The Arbitration and Conciliation (Amendment) Act, 2015 (Amendment Act) was notified in the Official Gazette on 1 January 2016. The Amendment Act is deemed to have come into force with effect from 23 October 2015. The Amendment Act makes substantial changes to the Arbitration and Conciliation Act, 1996 (Act) for making arbitration a preferred mode for settlement of commercial disputes by making it more user-friendly and cost effective and leading to expeditious disposal of cases.
Arbitration and Conciliation (Amendment) Ordinance 2015: debate on prospective or retrospective application?
Report No 246 of the Law Commission of India on Amendments to the Arbitration and Conciliation Act 1996 contained a transitory provision in the form of Section 85A. As per Section 85A, the provisions of the amended Act shall be prospective in operation and shall apply to fresh arbitrations and fresh applications. However, the Arbitration and Conciliation (Amendment) Ordinance, 2015 (Arbitration Ordinance) was promulgated absent a transitory provision which in turn stirred a debate on whether the new law would be applicable prospectively or retrospectively.

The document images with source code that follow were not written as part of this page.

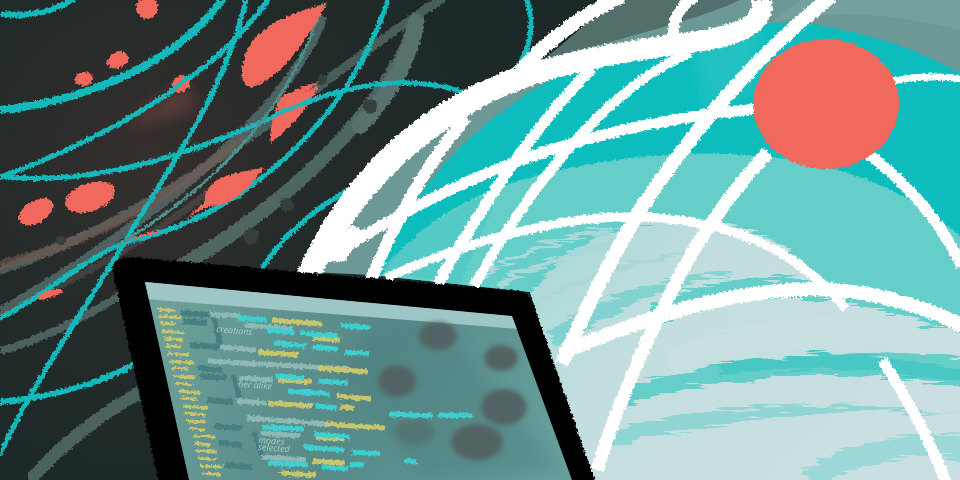
<!DOCTYPE html>
<html lang="en">
<head>
<meta charset="utf-8">
<title>Laptop and globe illustration</title>
<style>
:root {
  --night: #1f2a29;
  --ink: #050606;
  --teal: #09bcbd;
  --thread: #13b9bb;
  --aqua: #65cec9;
  --mist: #c3dedf;
  --slate: #6c9896;
  --moss: #56716e;
  --coral: #f1685d;
  --white: #ffffff;
  --screen: #5d918f;
  --bar: #9fc6c6;
  --code-yellow: #c9c56c;
  --code-cyan: #3fcfd0;
  --code-pale: #8fb9b4;
  --code-dark: #477e80;
}
html, body { margin: 0; overflow: hidden; background: var(--night); }
.artwork { display: block; width: 960px; height: 480px; }
.line { fill: none; stroke-linecap: round; }
.thread { stroke: var(--thread); }
.moss { stroke: var(--moss); }
.grid { stroke: var(--white); stroke-linecap: butt; }
.coral { fill: var(--coral); }
.white { fill: var(--white); }
.yellow { stroke: var(--code-yellow); }
.cyan { stroke: var(--code-cyan); }
.pale { stroke: var(--code-pale); }
.dark { stroke: var(--code-dark); }
.code { fill: none; stroke-width: 5; }
.note { font: italic 9px "Open Sans", sans-serif; fill: #a9d0cd; }
</style>
</head>
<body>
<svg class="artwork" viewBox="0 0 960 480" role="img" aria-label="A laptop showing code in front of a globe of white lines and a dark field of threads and red petals">
  <defs>
    <radialGradient id="night-glow" cx="150" cy="160" r="330" gradientUnits="userSpaceOnUse">
      <stop offset="0" stop-color="#362f2d"/>
      <stop offset=".5" stop-color="#242b2a"/>
      <stop offset="1" stop-color="#1c2928"/>
    </radialGradient>
    <linearGradient id="screen-tone" x1="150" y1="300" x2="560" y2="470" gradientUnits="userSpaceOnUse">
      <stop offset="0" stop-color="#6fa19c"/>
      <stop offset=".5" stop-color="#568987"/>
      <stop offset="1" stop-color="#66a09c"/>
    </linearGradient>
    <linearGradient id="mist-tone" x1="560" y1="220" x2="800" y2="480" gradientUnits="userSpaceOnUse">
      <stop offset="0" stop-color="#a9d8d7"/>
      <stop offset=".4" stop-color="#c3dedf"/>
      <stop offset="1" stop-color="#c9dfe1"/>
    </linearGradient>
    <filter id="chalk" x="0" y="0" width="960" height="480" filterUnits="userSpaceOnUse">
      <feTurbulence type="fractalNoise" baseFrequency=".35" numOctaves="2" seed="4"/>
      <feDisplacementMap in="SourceGraphic" scale="5" xChannelSelector="R" yChannelSelector="G"/>
    </filter>
    <filter id="dry-brush" x="0" y="0" width="960" height="480" filterUnits="userSpaceOnUse">
      <feTurbulence type="fractalNoise" baseFrequency=".03 .3" numOctaves="2" seed="9"/>
      <feDisplacementMap in="SourceGraphic" scale="16" xChannelSelector="R" yChannelSelector="G"/>
    </filter>
    <filter id="soft" x="-30%" y="-30%" width="160%" height="160%"><feGaussianBlur stdDeviation="2.5"/></filter>
    <filter id="haze" x="-50%" y="-50%" width="200%" height="200%"><feGaussianBlur stdDeviation="8"/></filter>
    <clipPath id="globe-area">
      <path d="M310 272C355 175 430 112 510 82C545 62 580 30 612 0H960V480H590L530 292L372 275Z"/>
    </clipPath>
    <clipPath id="screen-area"><path d="M145 282L512 316L572 480H189Z"/></clipPath>
  </defs>

  <rect id="night" width="960" height="480" fill="url(#night-glow)"/>

  <g id="night-threads" filter="url(#chalk)">
    <path d="M122 128Q160 96 186 84L198 108Q160 122 122 128Z" fill="#7d4a43" opacity=".55" filter="url(#haze)"/>
    <g class="line moss">
      <path d="M440 0C320 76 190 205 0 270" stroke-width="9" opacity=".75"/>
      <path d="M414 26C397 90 300 205 155 280" stroke-width="14" opacity=".85"/>
      <path d="M416 22C411 60 385 100 360 125" stroke-width="17"/>
      <path d="M322 20C285 115 150 225 0 312" stroke-width="9" opacity=".8"/>
      <path d="M125 292Q60 334 4 350" stroke-width="8" opacity=".8"/>
      <path d="M140 392Q75 430 34 476" stroke-width="13" opacity=".8"/>
      <path d="M0 265Q130 232 240 140" stroke="#725650" stroke-width="10" opacity=".65"/>
      <path d="M225 180Q110 270 0 312" stroke="#5d5552" stroke-width="7" opacity=".5"/>
    </g>
    <g fill="#34403e">
      <circle cx="251" cy="236" r="8"/><circle cx="287" cy="205" r="7"/><circle cx="370" cy="106" r="7"/>
      <circle cx="196" cy="147" r="5"/><circle cx="61" cy="240" r="5"/><circle cx="322" cy="80" r="5"/>
    </g>
    <g class="line thread">
      <path d="M0 110C95 100 180 58 222 0" stroke-width="8"/>
      <path d="M0 14Q42 18 72 0" stroke-width="6"/>
      <path d="M0 177C115 135 215 75 268 0" stroke-width="5"/>
      <path d="M0 177C125 188 230 135 316 99Q400 70 466 93" stroke-width="5"/>
      <path d="M246 0C225 90 180 150 132 230C85 310 40 370 0 454" stroke-width="5"/>
      <path d="M388 0C350 120 240 220 125 242C80 262 45 296 0 318" stroke-width="5"/>
      <path d="M322 4C295 95 235 172 120 244" stroke-width="3" stroke="#4d9390"/>
      <path d="M348 190Q292 222 262 268" stroke-width="5"/>
      <path d="M527 0Q538 36 517 68" stroke-width="5"/>
      <path d="M0 402Q80 394 134 364" stroke-width="6"/>
    </g>
    <g id="petals" class="coral">
      <path d="M327 3C311 32 286 74 256 86C240 91 239 72 246 52C258 26 290 13 327 3Z"/>
      <path d="M319 86C307 110 292 126 271 143C269 130 272 113 284 104C294 96 307 90 319 86Z"/>
      <path d="M263 168C249 190 233 205 209 206L187 217L205 202C203 185 218 174 263 168Z"/>
      <path d="M319 82L274 112L280 98Q300 86 319 82Z"/>
      <ellipse cx="36" cy="212" rx="19" ry="11" transform="rotate(-30 36 212)"/>
      <ellipse cx="90" cy="197" rx="26" ry="14" transform="rotate(-20 90 197)"/>
      <circle cx="147" cy="8" r="11"/>
      <ellipse cx="118" cy="60" rx="11" ry="8" transform="rotate(-25 118 60)"/>
      <ellipse cx="84" cy="79" rx="9" ry="7"/>
      <ellipse cx="181" cy="84" rx="9" ry="8" transform="rotate(-35 181 84)"/>
      <path d="M35 300Q45 286 64 291Q52 300 35 300Z"/>
      <path d="M126 240L162 229L150 235Z"/>
    </g>
    <g class="line thread" stroke-width="4">
      <path d="M189 76Q182 83 172 89M316 99Q293 106 270 118"/>
    </g>
  </g>

  <g id="globe" clip-path="url(#globe-area)">
    <rect x="290" width="670" height="480" fill="var(--slate)"/>
    <path d="M540 60Q590 20 610 0H740Q700 20 540 60Z" fill="#536f6c"/>
    <path d="M770 24Q850 2 960 30V0H800Z" fill="#7ba6a4" opacity=".6"/>
    <g filter="url(#chalk)">
      <path d="M372 290C400 215 440 150 530 92C640 28 770 8 860 34Q920 48 970 80V490H372Z" fill="var(--teal)"/>
      <path d="M690 52Q720 26 764 24L758 90L705 112Z" fill="#3cc7c5" opacity=".45" filter="url(#haze)"/>
      <path d="M372 290C410 225 470 190 560 170C680 143 800 150 880 185Q930 207 970 245V490H372Z" fill="var(--aqua)"/>
      <path d="M380 270Q430 215 500 190L460 285Z" fill="#4fc8c5" opacity=".7"/>
    </g>
    <g filter="url(#dry-brush)">
      <path d="M526 300C570 235 640 215 700 220C770 228 816 262 838 306C880 306 930 322 975 348V490H580Z" fill="url(#mist-tone)"/>
      <g class="line" stroke="#a8d9d8">
        <path d="M470 285Q520 245 610 230" stroke-width="5"/>
        <path d="M500 285Q550 256 620 242" stroke-width="6"/>
        <path d="M536 304Q590 268 700 250" stroke-width="4"/>
      </g>
      <g fill="var(--aqua)">
        <path d="M550 330Q640 272 735 274Q630 290 556 350Z" opacity=".65"/>
        <path d="M650 306Q730 270 810 280L835 300Q740 290 655 326Z"/>
        <path d="M620 390Q760 340 970 358V390Q780 352 620 408Z"/>
        <path d="M610 430Q760 390 960 414Q780 402 610 448Z" opacity=".55"/>
        <path d="M720 364Q850 342 970 372V384Q840 360 720 376Z" fill="#3fc5c2" opacity=".7"/>
        <path d="M800 470Q880 428 970 436V460Q890 446 820 485Z" opacity=".45"/>
      </g>
      <path d="M670 350Q780 300 960 330V350Q800 334 670 370Z" fill="#c8e0e0"/>
    </g>
  </g>

  <g id="globe-lines" filter="url(#chalk)">
    <path class="white" d="M296 274C345 165 425 98 520 66C590 44 650 38 700 30C740 24 756 14 751 0H772C775 24 754 42 712 50C640 60 570 68 500 98C420 138 362 195 322 274Z"/>
    <path class="white" d="M320 262L352 225L366 232L344 262Z"/>
    <g class="line grid">
      <path d="M518 74Q556 28 622 -4" stroke-width="14"/>
      <path d="M674 38Q670 12 696 -4" stroke-width="11"/>
      <path d="M832 -4C755 55 690 135 640 210Q595 285 562 364" stroke-width="14"/>
      <path d="M768 152Q705 220 665 304Q620 395 597 470" stroke-width="13"/>
      <path d="M592 68C535 125 485 200 438 284" stroke-width="11"/>
      <path d="M690 52C600 92 525 195 474 286" stroke-width="10"/>
      <path d="M466 118Q412 180 371 280" stroke-width="12"/>
      <path d="M338 252Q440 186 550 150Q650 118 756 109" stroke-width="11"/>
      <path d="M892 81Q925 74 964 79" stroke-width="7"/>
      <path d="M386 278Q500 227 600 218C715 210 795 246 846 309" stroke-width="9"/>
      <path d="M882 360Q922 420 946 482" stroke-width="11"/>
      <path d="M560 354C650 315 730 290 815 289Q890 290 964 326" stroke-width="14"/>
      <path d="M868 154Q930 200 962 266" stroke-width="11"/>
    </g>
    <ellipse id="sun" class="coral" cx="826" cy="104" rx="73" ry="65"/>
  </g>

  <g id="laptop">
    <path d="M113 272Q114 255 132 257L518 291Q529 292 533 303L596 484H159Z" fill="var(--ink)" filter="url(#chalk)"/>
    <g id="display" clip-path="url(#screen-area)">
      <rect x="140" y="275" width="440" height="210" fill="url(#screen-tone)"/>
      <path d="M340 370Q380 310 440 322L560 470L420 480Z" fill="#4e7e7d" opacity=".45" filter="url(#haze)"/>
      <path d="M140 281L512 316L518 329L145 299Z" fill="var(--bar)"/>
      <g id="spots" fill="#536463" filter="url(#soft)">
        <ellipse cx="438" cy="336" rx="19" ry="14"/>
        <ellipse cx="501" cy="358" rx="17" ry="13"/>
        <ellipse cx="397" cy="381" rx="19" ry="16"/>
        <ellipse cx="504" cy="407" rx="23" ry="18"/>
        <ellipse cx="477" cy="442" rx="26" ry="18"/>
        <ellipse cx="415" cy="432" rx="20" ry="13" opacity=".5"/>
      </g>
      <g id="code-lines" class="code" filter="url(#chalk)">
        <g class="yellow" stroke-width="3">
          <path d="M157 309l19 2M158 316l23 2M160 323l16 1M162 331l22 2M164 338l19 2M166 346l15 1M168 353l22 2M170 361l25 2M172 368l17 1M174 376l21 2M176 383l17 2M179 391l22 2M181 398l16 1M183 406l25 2M185 413l21 2M187 421l19 1M189 428l16 2M192 436l23 1M194 443l16 2M196 451l21 1M198 458l18 2M200 466l23 1M202 473l19 2"/>
        </g>
        <path class="dark" d="M181 313l28 2M183 321l24 2M190 345l28 2M198 368l24 2M200 376l27 2M207 400l26 2M215 426l27 2M219 443l22 2M225 465l27 2" stroke-width="6"/>
        <path class="dark" d="M214 318l7 30M233 375l8 28M254 432l8 24" stroke-width="5"/>
        <path class="pale" d="M210 314l30 2M245 325l48 4M220 347l36 3M208 361l140 8M239 378l34 2M236 401l30 2M247 418l80 6M262 433l38 3M262 457l44 3"/>
        <path class="yellow" d="M272 320l50 4M312 338l28 2M258 352l40 3M318 368l50 4M278 380l34 2M337 396l34 3M268 403l44 3M340 407l14 1M325 424l60 4M316 437l28 2M312 461l32 2M280 473l36 2"/>
        <path class="cyan" d="M238 318l28 2M340 325l30 3M267 330l28 2M300 333l38 3M274 343l32 3M312 347l26 2M345 352l24 2M276 376l28 2M318 381l30 2M288 391l42 3M315 406l22 2M390 414l42 2M438 415l35 1M262 427l42 2M314 434l36 3M304 447l40 3M352 452l28 2M405 461l12 1M268 463l40 2M322 467l26 2M350 464l14 1"/>
      </g>
      <g id="code-notes" class="note">
        <text transform="translate(216 332) rotate(5)">creations</text>
        <text transform="translate(238 387) rotate(4)">her alike</text>
        <text transform="translate(258 443) rotate(4)">modes</text>
        <text transform="translate(258 450) rotate(4)">selected</text>
      </g>
    </g>
  </g>
</svg>
</body>
</html>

The Arbitration Ordinance hit the first roadblock in court when a division bench of the Madras High Court in the case of Delphi TVS Diesel Systems Ltd v Union of India asked the Central Government to clarify whether the Arbitration Ordinance would apply prospectively or retrospectively. The Petitioners challenged the retrospective application of Section 29A of the Amendment Ordinance, which provided for a time period for completion of arbitration proceedings. The Petitioners contended that such provision could apply only to the arbitration commencing after the Arbitration Ordinance came into force or in the alternative, the time period would have to commence from the date when the Arbitration Ordinance came into force. The Madras High Court found prima facie force in the Petitioner’s contention but observed that it was a larger issue to be examined and listed the matter for hearing in January 2016.
The Bombay High Court is hearing a different aspect of the prospective/retrospective debate with respect to the amendment to Section 36 of the Act to the effect that mere filing of an application for challenging the award would not automatically stay execution of the award. The issue being considered by the Bombay High Court is:
“As to whether the amendments under the Ordinance to Section 36 of the Arbitration and Conciliation Act 1996, apply to the Petitions under Section 34 of the Act, already filed and pending as on the date of the amendments.”
This matter has been part-heard before the Bombay High Court.
Amendment Act provides clarity on the applicability to pending arbitration proceedings
The Amendment Act addresses the issue of applicability of the new law to pending arbitration proceedings by adopting the following language:
“26. Nothing contained in this Act shall apply to the arbitral proceedings commenced, in accordance with the provisions of section 21 of the principal Act, before the commencement of this Act unless the parties otherwise agree but this Act shall apply in relation to arbitral proceedings commenced on or after the date of commencement of this Act.”
The inclusion of a transitory provision in the Amendment Act has allayed the widespread concerns on the issue of prospective/retrospective application. Absent such clarification this issue may have been the subject matter of considerable litigation defeating the very object of the Amendment Act of making arbitrations more time and cost efficient. The transitory provision in the Amendment Act was the need of the hour and was therefore a welcome development.
Time will tell whether the Amendment Act will be a ‘Game Changer’ for arbitration in India. The attitude of all stakeholders and approach of the courts will be crucial to implementation of the Amendment Act in its letter and spirit.